== ACTION ITEM ==
Copy out each line below that has the word "draw" in it.

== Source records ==
● ● ● ●

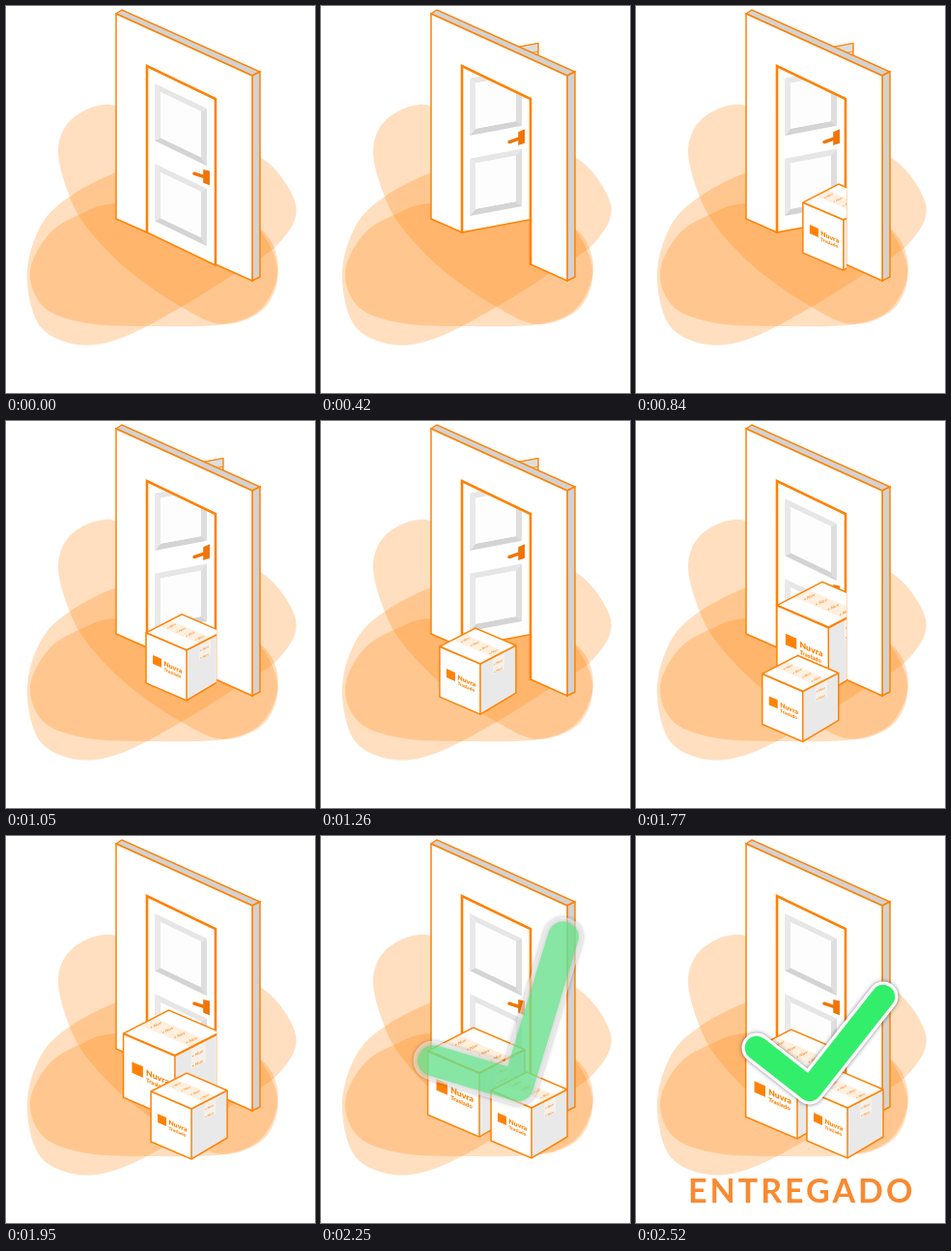
Write an HTML page with a canvas that moves like this. It is 320 by 400 pixels and loops after 3.75 s.

```html
<!DOCTYPE html>
<html lang="es">
<head>
<meta charset="utf-8">
<title>Entregado</title>
<style>
  html, body { margin: 0; height: 100%; overflow: hidden; background: #fff; }
  canvas { display: block; }
</style>
</head>
<body>
<canvas id="stage" width="320" height="400"></canvas>
<script>
const ctx = document.getElementById('stage').getContext('2d');
const LOOP = 3750, ORANGE = '#ff8204';

const clamp = v => Math.max(0, Math.min(1, v));
const smooth = v => v * v * (3 - 2 * v);
const ramp = (t, from, to) => clamp((t - from) / (to - from));

function poly(points, fill, stroke, width = 1.5) {
  ctx.beginPath();
  points.forEach(p => ctx.lineTo(p[0], p[1]));
  ctx.closePath();
  if (fill) { ctx.fillStyle = fill; ctx.fill(); }
  if (stroke) { ctx.strokeStyle = stroke; ctx.lineWidth = width; ctx.stroke(); }
}

function line(points, color, width) {
  ctx.beginPath();
  points.forEach(p => ctx.lineTo(p[0], p[1]));
  ctx.strokeStyle = color;
  ctx.lineWidth = width;
  ctx.stroke();
}

// Smooth path through timed points [ms, x, y]
function follow(keys, t) {
  const at = i => keys[Math.max(0, Math.min(keys.length - 1, i))];
  if (t >= at(keys.length).at(0)) return at(keys.length).slice(1);
  let i = 0;
  while (keys[i + 1][0] < t) i++;
  const a = at(i), b = at(i + 1), span = b[0] - a[0], u = clamp((t - a[0]) / span);
  const slope = (k, c) => (at(k + 1)[c] - at(k - 1)[c]) / (at(k + 1)[0] - at(k - 1)[0]) * span;
  return [1, 2].map(c =>
    a[c] + (b[c] - a[c]) * smooth(u) +
    slope(i, c) * u * (1 - u) ** 2 - slope(i + 1, c) * u * u * (1 - u));
}

const blobs = [
  [[95,103],[65,120],[54,150],[64,192],[83,228],[125,272],[180,310],[225,329],[268,312],[281,270],[255,220],[190,150],[125,108]],
  [[22,285],[30,240],[55,205],[114,172],[200,148],[263,156],[300,205],[283,245],[235,278],[180,312],[120,343],[75,350],[36,332]],
  [[25,275],[45,235],[80,214],[114,204],[200,205],[263,230],[282,270],[265,312],[225,329],[150,331],[85,328],[40,312]]
];

function blob(pts) {
  const n = pts.length, at = i => pts[(i + n) % n];
  ctx.beginPath();
  ctx.moveTo(...pts[0]);
  for (let i = 0; i < n; i++) {
    const [a, b, c, d] = [at(i - 1), at(i), at(i + 1), at(i + 2)];
    ctx.bezierCurveTo(b[0] + (c[0] - a[0]) / 6, b[1] + (c[1] - a[1]) / 6,
                      c[0] - (d[0] - b[0]) / 6, c[1] - (d[1] - b[1]) / 6, c[0], c[1]);
  }
  ctx.fillStyle = 'rgba(255,128,0,.25)';
  ctx.fill();
}

// The door turns about its left edge; open runs from 0 to 1
function door(open) {
  const turn = open * Math.PI / 3, c = Math.cos(turn), s = Math.sin(turn);
  const dx = 71 * c + 41 * s, dy = 34 * c - 35 * s;
  const at = (u, v) => [146 + u * dx, 62 + u * dy + 172 * v];
  const far = 1 + .11 * open, top = -.05 * open;
  poly([at(0, top), at(far, top), at(far, 1), at(0, 1)], '#fff', ORANGE);
  if (open) poly([at(0, top), at(far, top), at(far, 0), at(0, 0)], '#dcdedd', ORANGE, 1);

  for (const [v0, v1] of [[.083, .427], [.565, .91]]) {
    const u0 = .113, u1 = .873, m = .085, n = .035;
    const out = [at(u0, v0), at(u1, v0), at(u1, v1), at(u0, v1)];
    const inn = [at(u0 + m, v0 + n), at(u1 - m, v0 + n), at(u1 - m, v1 - n), at(u0 + m, v1 - n)];
    ['#e6e6e6', '#dedede', '#d4d4d4', '#e9e9e9'].forEach((shade, i) => {
      const j = (i + 1) % 4;
      poly([out[i], out[j], inn[j], inn[i]], shade);
    });
    poly(inn, '#fdfdfd');
  }

  poly([at(.82, .46), at(.915, .45), at(.915, .535), at(.82, .54)], '#f27405');
  ctx.lineCap = 'round';
  line([at(.69, .51), at(.85, .5)], '#f27405', 3.5);
  ctx.lineCap = 'butt';
}

function wall() {
  poly([[114,8],[120,4],[263,68],[255,72]], '#d2d2d2', ORANGE);
  poly([[255,72],[263,68],[263,280],[255,284]], '#d2d2d2', ORANGE);
  poly([[114,8],[255,72],[255,284],[217,267],[217,96],[146,62],[146,234],[114,220]], '#fff', ORANGE);
  line([[146,235],[146,62],[217,96],[217,268]], ORANGE, 2.6);
}

// Runs draw() in the sheared plane of a box side
function onFace(x, y, shear, draw) {
  ctx.save();
  ctx.transform(1, shear, 0, 1, x, y);
  draw();
  ctx.restore();
}

function label(text, x, y, size) {
  ctx.font = `900 ${size}px Lato, sans-serif`;
  ctx.fillText(text, x, y);
}

// x, y is the lowest corner
function box([x, y], scale, edge, clipped) {
  ctx.save();
  if (clipped) {
    ctx.beginPath();
    ctx.rect(0, 0, 218, 400);
    ctx.clip();
  }
  ctx.translate(x, y);
  ctx.scale(scale, scale);
  const front = [0, -52], left = [-42, -70], right = [37, -71], back = [-5, -89];
  const w = 1.5 / scale;
  const top = (a, b) => [-42 + 42 * a + 37 * b, -70 + 18 * a - 19 * b];
  poly([left, back, right, front], '#fff');
  poly([left, front, [0, 0], [-42, -18]], '#fff');
  poly([front, right, [37, -22], [0, 0]], '#e9e9e9');

  poly([top(0, .36), top(0, .68), top(1, .68), top(1, .36)], '#fff0e0');
  poly([top(1, .36), top(1, .68), [25, -47], [13, -41]], '#f6f0ea');
  ctx.fillStyle = '#f9a452';
  for (let i = 0; i < 4; i++) {
    const p = top(.2 + i * .23, .37);
    onFace(p[0], p[1], -.5, () => label('▪ Nuv', 0, 0, 3.6));
  }
  onFace(...front, -.51, () => {
    label('▪ Nuv', 14, 9, 3.6);
    label('▪ Nuv', 14, 17, 3.6);
  });

  ctx.fillStyle = ORANGE;
  onFace(...left, .43, () => {
    ctx.fillRect(7, 20, 9, 9);
    label('Nuvra', 18.5, 26, 6.8);
    label('Traslado', 18.5, 31.5, 4.7);
  });

  poly([left, back, right, [37, -22], [0, 0], [-42, -18]], null, ORANGE, w);
  line([left, front, right], ORANGE, w * edge);
  line([front, [0, 0]], ORANGE, w);
  ctx.restore();
}

const smallPath = [[540,264,240],[840,215,273],[1260,165,303],[1560,155,325],[1950,192,334],[2250,218,333],[2520,219,333]];
const largePath = [[1300,276,238],[1560,234,262],[1950,175,293],[2250,164,311],[2520,167,313]];

function check(t) {
  const p = ramp(t, 2160, 2520), rest = 1 - p;
  if (!p) return;
  ctx.save();
  ctx.globalAlpha = Math.min(1, p * 2);
  ctx.translate(180 + 32 * rest, 262 - 5 * rest);
  ctx.rotate(-.5 * rest);
  ctx.scale(1 + .42 * rest, 1 + .42 * rest);
  ctx.lineCap = ctx.lineJoin = 'round';
  const tick = [[-55, -43], [0, 0], [76, -96]];
  ctx.shadowColor = 'rgba(0,0,0,.5)';
  ctx.shadowBlur = 4;
  line(tick, '#fff', 31);
  ctx.shadowColor = 'transparent';
  line(tick, '#33ee6b', 24.5);
  ctx.restore();
}

function caption(t) {
  ctx.save();
  ctx.globalAlpha = ramp(t, 2280, 2520);
  ctx.font = 'bold 34px Lato, sans-serif';
  ctx.letterSpacing = '3px';
  ctx.fillStyle = '#f98a30';
  ctx.fillText('ENTREGADO', 54, 379);
  ctx.restore();
}

function draw(t) {
  ctx.fillStyle = '#fff';
  ctx.fillRect(0, 0, 320, 400);
  blobs.forEach(blob);
  door(smooth(ramp(t, 180, 420)) - smooth(ramp(t, 1280, 1530)));
  wall();
  if (t >= 1300) box(follow(largePath, t), 1.27, 1.5, true);
  if (t >= 560) box(follow(smallPath, t), 1, 1.2, t < 1200);
  check(t);
  caption(t);
}

const start = performance.now();
function frame() {
  draw((performance.now() - start) % LOOP);
  requestAnimationFrame(frame);
}
frame();
</script>
</body>
</html>
```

● ● ● ●

== SOLUTION BELOW ==
// Runs draw() in the sheared plane of a box side
function onFace(x, y, shear, draw) {
  draw();
function draw(t) {
  draw((performance.now() - start) % LOOP);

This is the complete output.